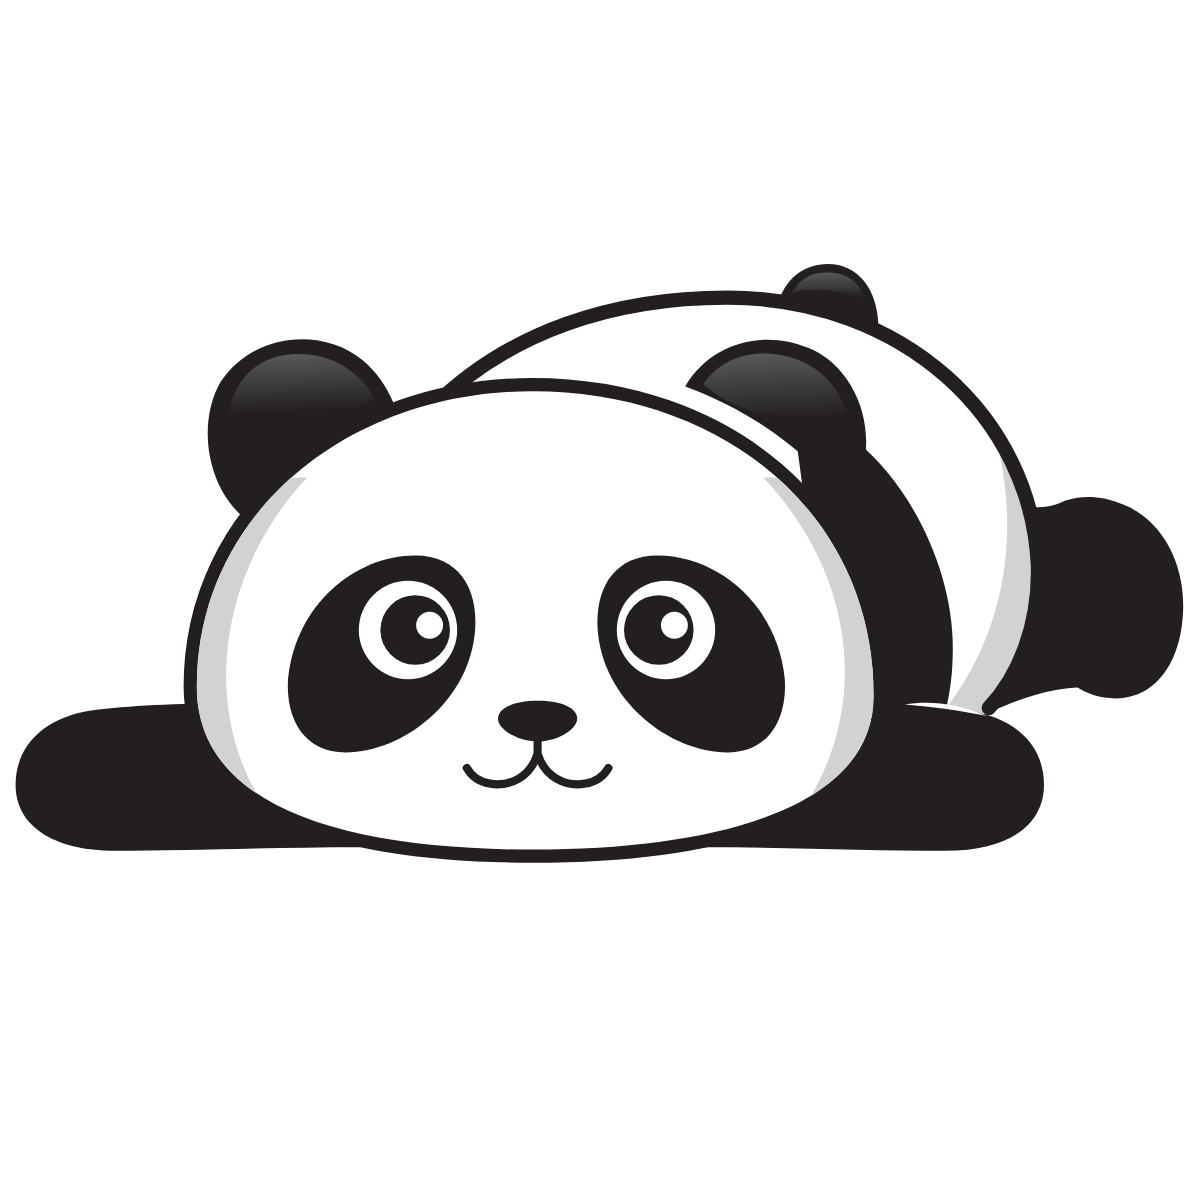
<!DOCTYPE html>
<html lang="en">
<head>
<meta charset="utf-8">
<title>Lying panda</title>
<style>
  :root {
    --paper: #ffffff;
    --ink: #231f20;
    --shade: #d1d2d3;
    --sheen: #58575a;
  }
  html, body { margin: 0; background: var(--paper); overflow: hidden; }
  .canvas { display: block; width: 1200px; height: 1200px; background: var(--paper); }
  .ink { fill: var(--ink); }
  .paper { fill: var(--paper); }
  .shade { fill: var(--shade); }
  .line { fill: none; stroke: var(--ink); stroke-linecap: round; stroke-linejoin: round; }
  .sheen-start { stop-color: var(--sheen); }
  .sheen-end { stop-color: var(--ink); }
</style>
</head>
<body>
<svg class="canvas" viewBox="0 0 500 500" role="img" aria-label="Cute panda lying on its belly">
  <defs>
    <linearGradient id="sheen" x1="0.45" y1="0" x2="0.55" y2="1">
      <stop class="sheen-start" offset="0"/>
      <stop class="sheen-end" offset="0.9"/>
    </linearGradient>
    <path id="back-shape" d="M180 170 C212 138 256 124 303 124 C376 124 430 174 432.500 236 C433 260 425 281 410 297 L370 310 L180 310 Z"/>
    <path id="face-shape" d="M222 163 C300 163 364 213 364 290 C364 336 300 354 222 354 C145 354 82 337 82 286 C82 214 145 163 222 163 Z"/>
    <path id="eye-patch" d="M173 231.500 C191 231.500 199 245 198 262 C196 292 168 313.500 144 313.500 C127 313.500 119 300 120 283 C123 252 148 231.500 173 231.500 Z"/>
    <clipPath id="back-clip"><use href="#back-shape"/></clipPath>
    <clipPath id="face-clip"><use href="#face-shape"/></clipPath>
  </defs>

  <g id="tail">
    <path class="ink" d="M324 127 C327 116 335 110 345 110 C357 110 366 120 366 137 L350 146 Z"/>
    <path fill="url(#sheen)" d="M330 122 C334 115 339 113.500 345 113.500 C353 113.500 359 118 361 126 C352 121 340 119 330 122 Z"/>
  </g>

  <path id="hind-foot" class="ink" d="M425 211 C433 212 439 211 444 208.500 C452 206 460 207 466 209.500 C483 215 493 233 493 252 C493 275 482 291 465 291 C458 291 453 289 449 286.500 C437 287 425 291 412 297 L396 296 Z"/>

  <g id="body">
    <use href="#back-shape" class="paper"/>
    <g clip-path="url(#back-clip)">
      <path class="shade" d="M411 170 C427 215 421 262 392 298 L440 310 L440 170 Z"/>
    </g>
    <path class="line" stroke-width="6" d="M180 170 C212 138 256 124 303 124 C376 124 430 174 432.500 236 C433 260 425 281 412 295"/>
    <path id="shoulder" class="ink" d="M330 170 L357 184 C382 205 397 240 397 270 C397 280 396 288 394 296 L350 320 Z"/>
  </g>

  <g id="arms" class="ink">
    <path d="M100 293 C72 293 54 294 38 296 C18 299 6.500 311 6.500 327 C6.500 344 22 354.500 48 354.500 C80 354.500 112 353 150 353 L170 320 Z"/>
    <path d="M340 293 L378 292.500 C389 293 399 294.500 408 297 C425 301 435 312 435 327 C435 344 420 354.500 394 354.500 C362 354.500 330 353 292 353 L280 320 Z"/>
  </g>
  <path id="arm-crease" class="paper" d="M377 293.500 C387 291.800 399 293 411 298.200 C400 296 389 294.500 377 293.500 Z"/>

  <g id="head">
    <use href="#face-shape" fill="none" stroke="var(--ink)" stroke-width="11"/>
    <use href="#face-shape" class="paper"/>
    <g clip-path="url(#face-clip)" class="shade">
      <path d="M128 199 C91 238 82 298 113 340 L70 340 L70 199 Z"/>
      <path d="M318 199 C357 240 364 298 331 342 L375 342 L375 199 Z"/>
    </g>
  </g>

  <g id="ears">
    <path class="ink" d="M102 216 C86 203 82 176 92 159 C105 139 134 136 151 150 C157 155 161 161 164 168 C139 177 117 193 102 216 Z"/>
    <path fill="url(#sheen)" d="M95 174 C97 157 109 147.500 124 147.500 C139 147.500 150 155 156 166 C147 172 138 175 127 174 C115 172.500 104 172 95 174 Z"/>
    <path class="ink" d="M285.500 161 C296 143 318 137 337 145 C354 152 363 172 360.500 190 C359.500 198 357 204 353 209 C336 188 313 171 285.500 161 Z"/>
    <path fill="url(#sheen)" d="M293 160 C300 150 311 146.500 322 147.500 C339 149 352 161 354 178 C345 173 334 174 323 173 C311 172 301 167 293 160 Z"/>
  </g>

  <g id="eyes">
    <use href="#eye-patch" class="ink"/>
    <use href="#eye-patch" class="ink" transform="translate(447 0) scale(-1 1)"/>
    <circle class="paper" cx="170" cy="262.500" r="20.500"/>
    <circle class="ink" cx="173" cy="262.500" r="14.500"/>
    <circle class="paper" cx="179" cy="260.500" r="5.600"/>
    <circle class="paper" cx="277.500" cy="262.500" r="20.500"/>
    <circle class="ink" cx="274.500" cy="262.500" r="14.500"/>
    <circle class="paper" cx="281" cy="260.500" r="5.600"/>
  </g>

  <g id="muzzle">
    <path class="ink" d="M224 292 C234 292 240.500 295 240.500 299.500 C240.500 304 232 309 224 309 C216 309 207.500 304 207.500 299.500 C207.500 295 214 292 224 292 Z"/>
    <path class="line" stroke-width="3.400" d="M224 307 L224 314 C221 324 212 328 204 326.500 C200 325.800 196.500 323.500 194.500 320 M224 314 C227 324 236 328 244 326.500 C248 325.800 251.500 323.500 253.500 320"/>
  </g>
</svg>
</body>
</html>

-*-

YOUR OBJECTIVE: Using the records given above, list every line that includes the word "stop".

RESPONSE TO THIS TASK:
  .sheen-start { stop-color: var(--sheen); }
  .sheen-end { stop-color: var(--ink); }
      <stop class="sheen-start" offset="0"/>
      <stop class="sheen-end" offset="0.9"/>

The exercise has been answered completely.